Francis Barnard goes to Spain, when he hears his sister Elizabeth has died. Her husband Nicholas Medina, the son of the brutest torturer of the Spanish Inquisition, tells him she has died ... See full summary »
Dr. Warren Chapin is a pathologist who regularly conducts autopsies on executed prisoners at the State prison. He has a theory that fear is the result of a creature that inhabits all of us.... See full summary »
After her husband Andre Delambre is crushed to death in a mechanical press, his wife recounts to his brother Francois Delambre and police Inspector Charas the events of the previous few months. They were very much in love and with their little boy, a very happy family. Andre was experimenting with teleportation - transporting objects from one point to another by breaking the object down to the atomic level and then reassembling it in a receiver a distance away. The system had some glitches - it seemed to work with inanimate object but his cat disappeared when he tried teleporting it. He thinks he's solved all of the problems with his invention and decides to try and teleport himself. When a fly enters the teleportation device with him, disaster strikes. Written by
This became the biggest box office hit for director Kurt Neumann, but he never knew it. He died a month after the premiere, and only a week before it went into general release. See more »
Helen and her Son Phillipe try to catch the fly by spreading sugar on the table and the fly goes straight for it. Flies are not be attracted to refined crystalline sugar that has no evolutionary connection. See more »
No, Helene and Andre believed in the sacredness of life.
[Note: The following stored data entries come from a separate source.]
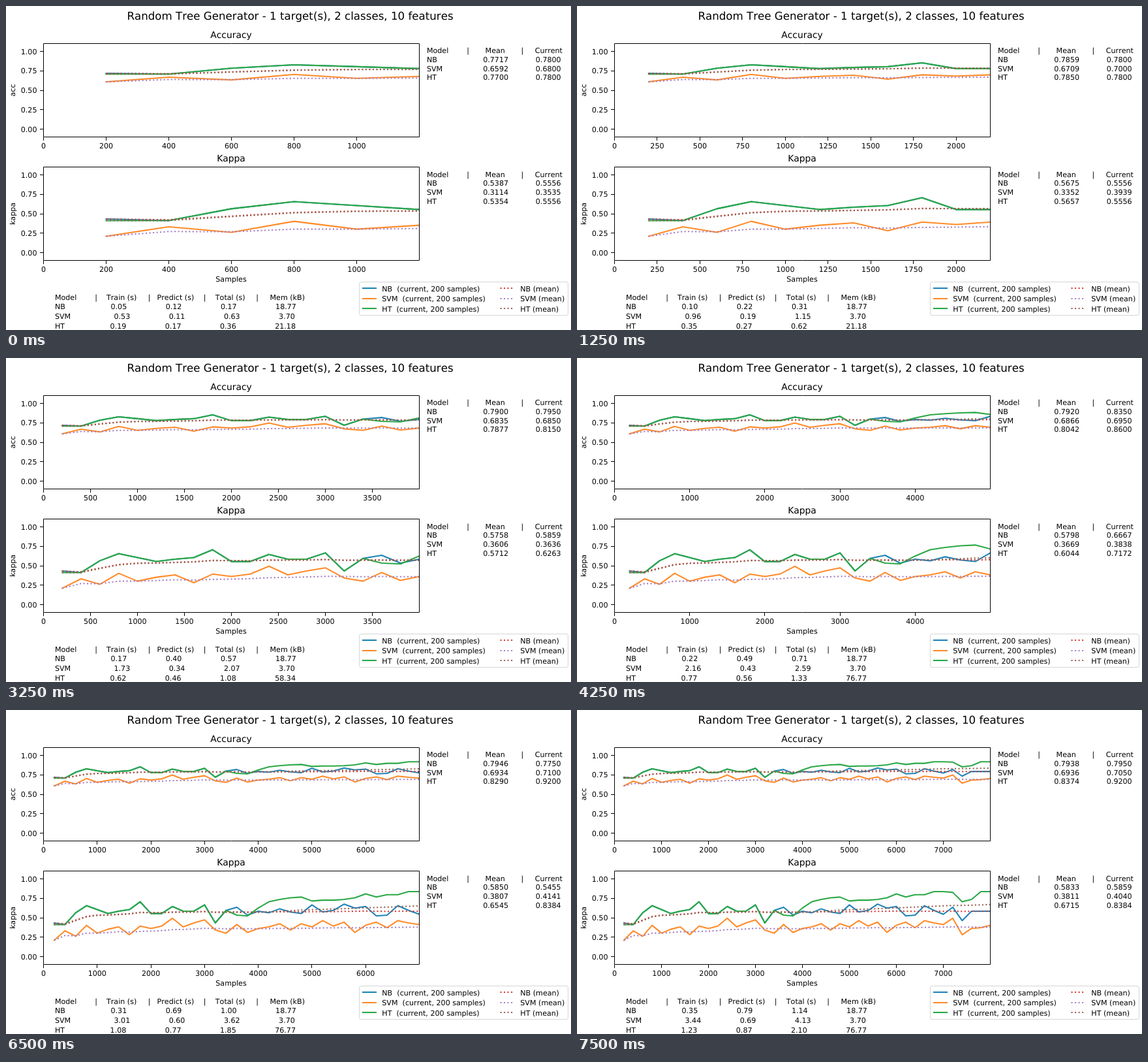
Recreate the animation shown at these times as an HTML page with a canvas. Size 866 by 496 pixels, loop 8 s.

```html
<!DOCTYPE html>
<html lang="en">
<head>
<meta charset="utf-8">
<title>Stream evaluation</title>
<style>
html, body { margin: 0; width: 100%; height: 100%; overflow: hidden; background: #fff; }
canvas { display: block; }
</style>
</head>
<body>
<canvas id="stage" width="866" height="496"></canvas>
<script>
const ctx = document.getElementById('stage').getContext('2d');
const LOOP = 8000;
const SMALL = 11.11;
const WINDOW = 200;
const CHANCE = .505;
const LEFT = 57.5, WIDTH = 576, HEIGHT = 143, UNIT = 119;

// Correct answers in each window of 200 samples; HT leaves NB after its first split.
const hitsNB = [144, 142, 157, 166, 161, 156, 159, 161, 171, 156, 156, 165, 159, 159, 167, 144, 160, 164, 154, 159,
  157, 162, 158, 156, 167, 158, 160, 168, 163, 165, 153, 154, 166, 160, 155, 164, 147, 159, 159, 159];
const hitsSVM = [122, 134, 127, 141, 131, 136, 139, 129, 140, 137, 140, 150, 139, 144, 148, 135, 131, 142, 132, 137,
  139, 143, 135, 143, 139, 147, 140, 145, 132, 141, 145, 138, 147, 144, 142, 150, 129, 137, 138, 141];
const hitsHT = [142, ...hitsNB.slice(1, 17), 154, 153, 163, 171, 174, 176, 177, 172,
  173, 173, 174, 176, 181, 177, 180, 180, 184, 184, 183, 171, 174, 184, 184];

function runningMean(values) {
  let sum = 0;
  return values.map((v, i) => (sum += v) / (i + 1));
}

// Costs grow linearly: base seconds plus seconds per 1000 samples.
const models = [
  { name: 'NB', line: '#1f83b6', dots: '#d13a35', hits: hitsNB, costX: 160.5,
    train: [0, .0437], predict: [0, .0988], memory: () => 18.77 },
  { name: 'SVM', line: '#ff8b2a', dots: '#a47cc4', hits: hitsSVM, costX: 165.5,
    train: [.012, .4288], predict: [.0025, .0856], memory: () => 3.7 },
  { name: 'HT', line: '#2ba846', dots: '#96604f', hits: hitsHT, costX: 159.6,
    train: [.01, .1524], predict: [.042, .104],
    memory: n => n <= 3000 ? 21.18 : n <= 4000 ? 58.34 : 76.77 }
];
for (const m of models) {
  m.current = m.hits.map(h => h / WINDOW);
  m.mean = runningMean(m.current);
}

const panels = [
  { title: 'Accuracy', label: 'acc', top: 57, textY: 72.3, measure: acc => acc },
  { title: 'Kappa', label: 'kappa', top: 246, textY: 261.6, measure: acc => (acc - CHANCE) / (1 - CHANCE) }
];

// Start time and samples seen so far
const states = [[0, 1200], [1250, 2200], [2250, 3000], [3250, 4000],
  [4250, 5000], [5500, 6000], [6500, 7000], [7500, 8000]];

function text(str, x, y, align = 'left', size = SMALL) {
  ctx.font = size + 'px "DejaVu Sans", sans-serif';
  ctx.textAlign = align;
  ctx.fillStyle = '#000';
  ctx.fillText(str, x, Math.round(y));
}

function path(points, color, dotted) {
  ctx.beginPath();
  points.forEach(([x, y]) => ctx.lineTo(x, y));
  ctx.strokeStyle = color;
  ctx.lineWidth = 2.08;
  ctx.lineJoin = 'round';
  ctx.lineCap = dotted ? 'butt' : 'square';
  ctx.setLineDash(dotted ? [2.08, 3.44] : []);
  ctx.stroke();
  ctx.setLineDash([]);
}

function drawPanel(p, n) {
  const bottom = p.top + HEIGHT;
  const px = v => LEFT + WIDTH * v / n;
  const py = v => p.top + 12.7 + (1 - v) * UNIT;
  const plot = (values, color, dotted) => path(
    values.slice(0, n / WINDOW).map((v, i) => [px((i + 1) * WINDOW), py(p.measure(v))]), color, dotted);

  ctx.save();
  ctx.beginPath();
  ctx.rect(LEFT, p.top + .5, WIDTH, HEIGHT);
  ctx.clip();
  models.forEach(m => plot(m.current, m.line, false));
  models.forEach(m => plot(m.mean, m.dots, true));
  ctx.restore();

  ctx.strokeStyle = '#000';
  ctx.lineWidth = 1;
  ctx.strokeRect(LEFT, p.top + .5, WIDTH, HEIGHT);

  const step = [200, 250, 500, 1000].find(s => n / s < 10);
  for (let v = 0; v < n; v += step) {
    ctx.fillRect(Math.floor(px(v)), bottom + 1, 1, 5);
    text(v, px(v), bottom + 18, 'center');
  }
  for (let v = 0; v <= 1; v += .25) {
    ctx.fillRect(52, Math.floor(py(v)), 5, 1);
    text(v.toFixed(2), 47.5, py(v) + 3.8, 'right');
  }

  text(p.title, 345, p.top - 8, 'center', 13.89);
  ctx.save();
  ctx.translate(14, p.top + 72);
  ctx.rotate(-Math.PI / 2);
  text(p.label, 0, 0, 'center');
  ctx.restore();
}

function drawScores(p, n) {
  const last = n / WINDOW - 1;
  const show = acc => p.measure(acc).toFixed(4);
  text('Model', 644.9, p.textY);
  text('|', 708.2, p.textY, 'center');
  text('Mean', 734.6, p.textY);
  text('|', 791.4, p.textY, 'center');
  text('Current', 810.8, p.textY);
  models.forEach((m, i) => {
    const y = p.textY + 13.7 * (i + 1);
    text(m.name, 644.9, y);
    text(show(m.mean[last]), 731.2, y);
    text(show(m.current[last]), 811.8, y);
  });
}

function drawCosts(n) {
  const top = 449.6;
  const seconds = ([base, rate]) => base + rate * n / 1000;
  const heads = [['Model', 74.9], ['Train (s)', 154], ['Predict (s)', 231.6], ['Total (s)', 320.8], ['Mem (kB)', 404.5]];
  heads.forEach(([str, x]) => text(str, x, top));
  [138.2, 219.6, 304.6, 385.2].forEach(x => text('|', x, top, 'center'));
  models.forEach((m, i) => {
    const y = top + 14.8 * (i + 1);
    const train = seconds(m.train), predict = seconds(m.predict);
    text(m.name, 74.9, y);
    [train, predict, train + predict, m.memory(n)].forEach((v, k) =>
      text(v.toFixed(2), m.costX + 84.2 * k, y));
  });
}

function drawLegend() {
  ctx.beginPath();
  ctx.roundRect(541.5, 422.5, 320, 51, 2.5);
  ctx.fillStyle = '#fff';
  ctx.fill();
  ctx.strokeStyle = '#d6d6d6';
  ctx.lineWidth = 1;
  ctx.stroke();
  models.forEach((m, i) => {
    const y = 432.2 + 15.5 * i;
    const mid = Math.round(y);
    path([[547, mid], [567, mid]], m.line, false);
    path([[757.5, mid], [778.5, mid]], m.dots, true);
    text(m.name + '  (current, 200 samples)', 576.3, y + 4.5);
    text(m.name + ' (mean)', 788.3, y + 4.5);
  });
}

function draw(time) {
  const [, n] = states.filter(([at]) => at <= time).pop();
  ctx.textRendering = 'geometricPrecision';
  ctx.fontKerning = 'none';
  ctx.fillStyle = '#fff';
  ctx.fillRect(0, 0, 866, 496);
  ctx.fillStyle = '#000';
  text('Random Tree Generator - 1 target(s), 2 classes, 10 features', 435.5, 21, 'center', 16.67);
  for (const p of panels) {
    drawPanel(p, n);
    drawScores(p, n);
  }
  text('Samples', 345, 422, 'center');
  drawCosts(n);
  drawLegend();
}

const start = performance.now();
function frame() {
  draw((performance.now() - start) % LOOP);
  requestAnimationFrame(frame);
}
frame();
</script>
</body>
</html>
```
They wouldn't harm anything... not even a fly.
See more »
The "help me, help meeeee" scene revolted and scared me so much as a young child that it was years before I could see this movie again. Even now I cringe when I witness that nightmarish scene. As good as Cronenberg's movie is (and it is very good), there is nothing that surpasses the delirious horror of the man-fly in the spider's grasp.
Elsewhere, the movie is rather subdued. In some spots, almost too much so. Although the first revelation of The Fly's appearance is another classic spot...the multiple reflections was a great touch. Like all great monsters, the Fly has a very sympathetic edge to it. We are revolted by the horror of this monster but we feel overwhelming pity for him as well.
Vincent Price does a workman-like job in a rather blasé part. Usually he adds a special touch to a film, but really, any number of actors could have played his part here.
The scientific basis of this movie is pure rubbish, as there is no way that insect and human parts could biologically interact with each other. The result of such a mixture would be instantly dead in real life.
But that doesn't matter here. A nightmare has its own logic. And "The Fly" is a nightmare.
43 of 47 people found this review helpful.
Was this review helpful to you?